How did the Israelites maintain Shalom Bayit (peace in the home) as they wandered the desert for 40 years? I lose my patience after my husband got us lost for 40 minutes. Like the Israelites, my family has been nomadic for the past three weeks, and it has taken its toll on our Shalom Bayis.
Shalom Bayit has come to symbolically mean marital harmony, but with us the challenge to ours has actually come from the literal lack of a place to call home. At least the Israelites had tents they could call their own — we, on the other hand, have slept in one disappointing hotel after another.
Edinburgh, Scotland: B&B confirmed there would be a queen bed, a crib, and no stairs. We had two suitcases equaling 50 kilos, two carry-on bags, and a stroller. Stairs were not an option. We arrived to find a double bed, no crib, and three flights of stairs. My ingenious husband improvised a crib out of our suitcase to give us a few hours of sleep without our son taking over the entire bed!
South of France: Not sure where to begin with this one. We arrived late at night, so Alex had booked us a motel near the airport to rest our keppies for a few hours. Unfortunately, even though the motel was less than 100 meters away from the airport, it took us over an hour to find it. By the time we finally crawled into bed we were too tired to realize it was made of thistles. Next, the B&B we had planned on luxuriating in for a week was a bust. Not kid friendly and definitely not close to anything as the website falsely claimed. We left after the first night and went to Cahors where we found a dumpy hotel that worked just fine. If Aiven made a mess, who cared? It was a shithole to begin with. After two nights we went to Carcassonne where the hotel there looked great, but the elevator was out of service. So we left without checking in and plowed on to Narbonne. The hotel room there was 60 square feet or so, but the bathroom mirror made me look slim so all was forgiven. We left after 12 hours to catch a train to Barcelona a day early.
Barcelona, Spain: Day one we stayed at a five star hotel because the hotel we had a reservation for could not take us a day early. It was wonderful, which made it all the more painful to leave. Days 2-4 we stayed at a crap hotel that smelled of disinfectant. The walls were paper thin and our neighbors were a stereotypical Italian family whose four generations screamed in a perfect chord. I lay down on the bed and cried for 30 minutes as soon as I entered the room. It gave me a backache.

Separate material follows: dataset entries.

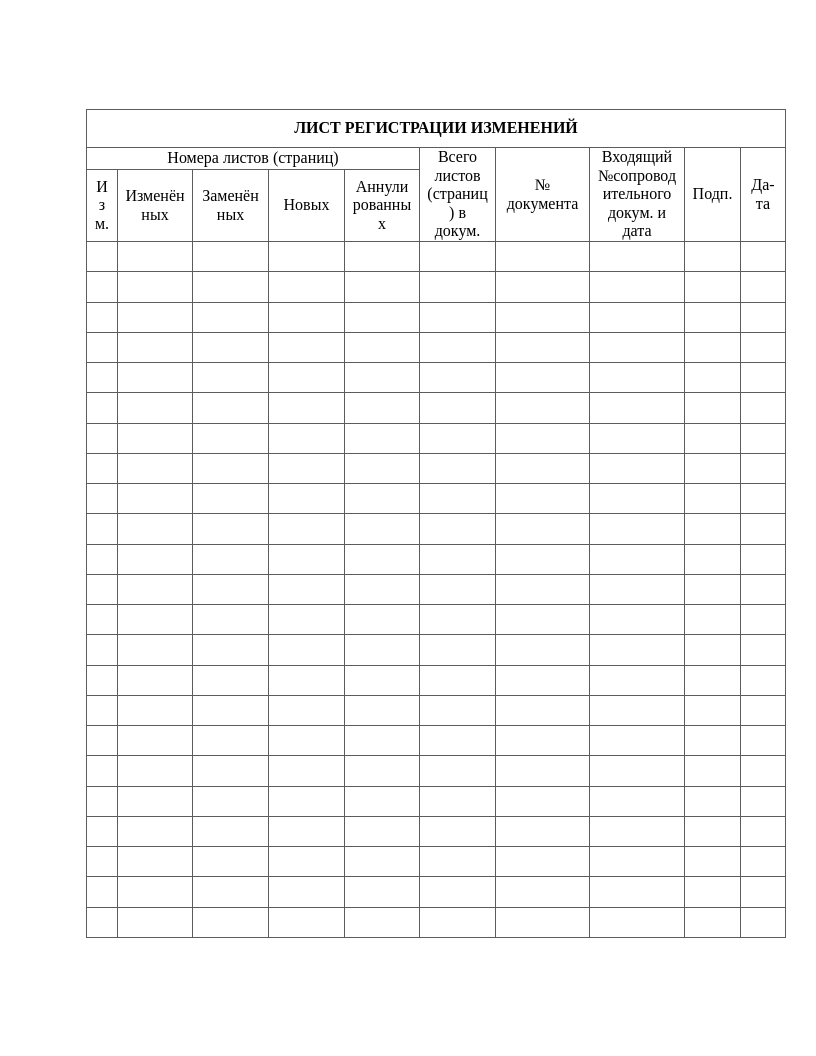
<!DOCTYPE html>
<html lang="ru">
<head>
<meta charset="utf-8">
<title>Лист регистрации изменений</title>
<style>
:root { --paper: #fff; --ink: #000; --rule: #5c5c5c; }
* { box-sizing: border-box; }
html, body { margin: 0; }
body {
  width: 816px; height: 1056px; overflow: hidden;
  padding: 109px 0 0 86px;
  background: var(--paper); color: var(--ink);
  font: 16px/18.4px "Liberation Serif", "Times New Roman", serif;
}
.register {
  display: grid;
  width: 700px; height: 829px;
  grid-template-columns: 31px 75px 76px 76px 75px 76px 94px 95px 56px 45px;
  grid-template-rows: 38px 22px 72px repeat(23, 1fr);
  border: solid var(--rule);
  border-width: 1px 0 0 1px;
}
thead, tbody, tr { display: contents; }
th, td {
  display: flex; align-items: center; justify-content: center;
  min-width: 0; min-height: 0; padding: 0;
  border: solid var(--rule);
  border-width: 0 1px 1px 0;
  font-weight: 400; text-align: center; white-space: nowrap;
}
.heading { grid-column: span 10; font-weight: 700; }
.group { grid-column: span 5; }
.tall { grid-row: span 2; }
</style>
</head>
<body>
<table class="register">
<thead>
<tr><th class="heading" colspan="10">ЛИСТ РЕГИСТРАЦИИ ИЗМЕНЕНИЙ</th></tr>
<tr>
<th class="group" colspan="5">Номера листов (страниц)</th>
<th class="tall" rowspan="2"><span>Всего<br>листов<br>(страниц<br>) в<br>докум.</span></th>
<th class="tall" rowspan="2"><span>№<br>документа</span></th>
<th class="tall" rowspan="2"><span>Входящий<br>№сопровод<br>ительного<br>докум. и<br>дата</span></th>
<th class="tall" rowspan="2">Подп.</th>
<th class="tall" rowspan="2"><span>Да-<br>та</span></th>
</tr>
<tr>
<th><span>И<br>з<br>м.</span></th>
<th><span>Изменён<br>ных</span></th>
<th><span>Заменён<br>ных</span></th>
<th>Новых</th>
<th><span>Аннули<br>рованны<br>х</span></th>
</tr>
</thead>
<tbody>
<tr><td><td><td><td><td><td><td><td><td><td></tr>
<tr><td><td><td><td><td><td><td><td><td><td></tr>
<tr><td><td><td><td><td><td><td><td><td><td></tr>
<tr><td><td><td><td><td><td><td><td><td><td></tr>
<tr><td><td><td><td><td><td><td><td><td><td></tr>
<tr><td><td><td><td><td><td><td><td><td><td></tr>
<tr><td><td><td><td><td><td><td><td><td><td></tr>
<tr><td><td><td><td><td><td><td><td><td><td></tr>
<tr><td><td><td><td><td><td><td><td><td><td></tr>
<tr><td><td><td><td><td><td><td><td><td><td></tr>
<tr><td><td><td><td><td><td><td><td><td><td></tr>
<tr><td><td><td><td><td><td><td><td><td><td></tr>
<tr><td><td><td><td><td><td><td><td><td><td></tr>
<tr><td><td><td><td><td><td><td><td><td><td></tr>
<tr><td><td><td><td><td><td><td><td><td><td></tr>
<tr><td><td><td><td><td><td><td><td><td><td></tr>
<tr><td><td><td><td><td><td><td><td><td><td></tr>
<tr><td><td><td><td><td><td><td><td><td><td></tr>
<tr><td><td><td><td><td><td><td><td><td><td></tr>
<tr><td><td><td><td><td><td><td><td><td><td></tr>
<tr><td><td><td><td><td><td><td><td><td><td></tr>
<tr><td><td><td><td><td><td><td><td><td><td></tr>
<tr><td><td><td><td><td><td><td><td><td><td></tr>
</tbody>
</table>
</body>
</html>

Well, the hotel in Seville was one of the coolest hotels I have ever stayed at. It was indeed in the Jewish quarter of old Seville, but there was nothing creepy about it. They had very tastefully renovated a handful of mansions and linked them together to create a one-of-a-kind hotel. There was a collection of beautiful garden patios, a luscious breakfast buffet, a rooftop pool, and a spa. But not just any spa — one that was designed to look like an ancient Roman bath! Alex had planned our stay so that I could have a spa day to myself, but when I saw how wonderful it was I wanted to share it with him. I bounded back upstairs and exclaimed, “We have to get a babysitter!” We ran over to the front desk, and the extremely helpful receptionist found us a babysitter on staff whom we could instantly see was excellent with Aiven. Alex and I had an impromptu date — alone — for the first time in almost three weeks. It was as rejuvenating as the spa, and we booked the babysitter for the next night as well so we could catch a flamenco show.
As I write this from my hotel room in Madrid (which is nothing to write home about but does not have any obvious flaws), I cannot overstate how important it was for us to get our groove back in Seville. It is fitting that we found our Shalom Bayit in the Juderia. Two dates with my husband, a comfortable bed, and good food did wonders for my sanity and our relationship. We discovered that Shalom Bayit is indeed possible on the road, but it is still no substitute for it in the home.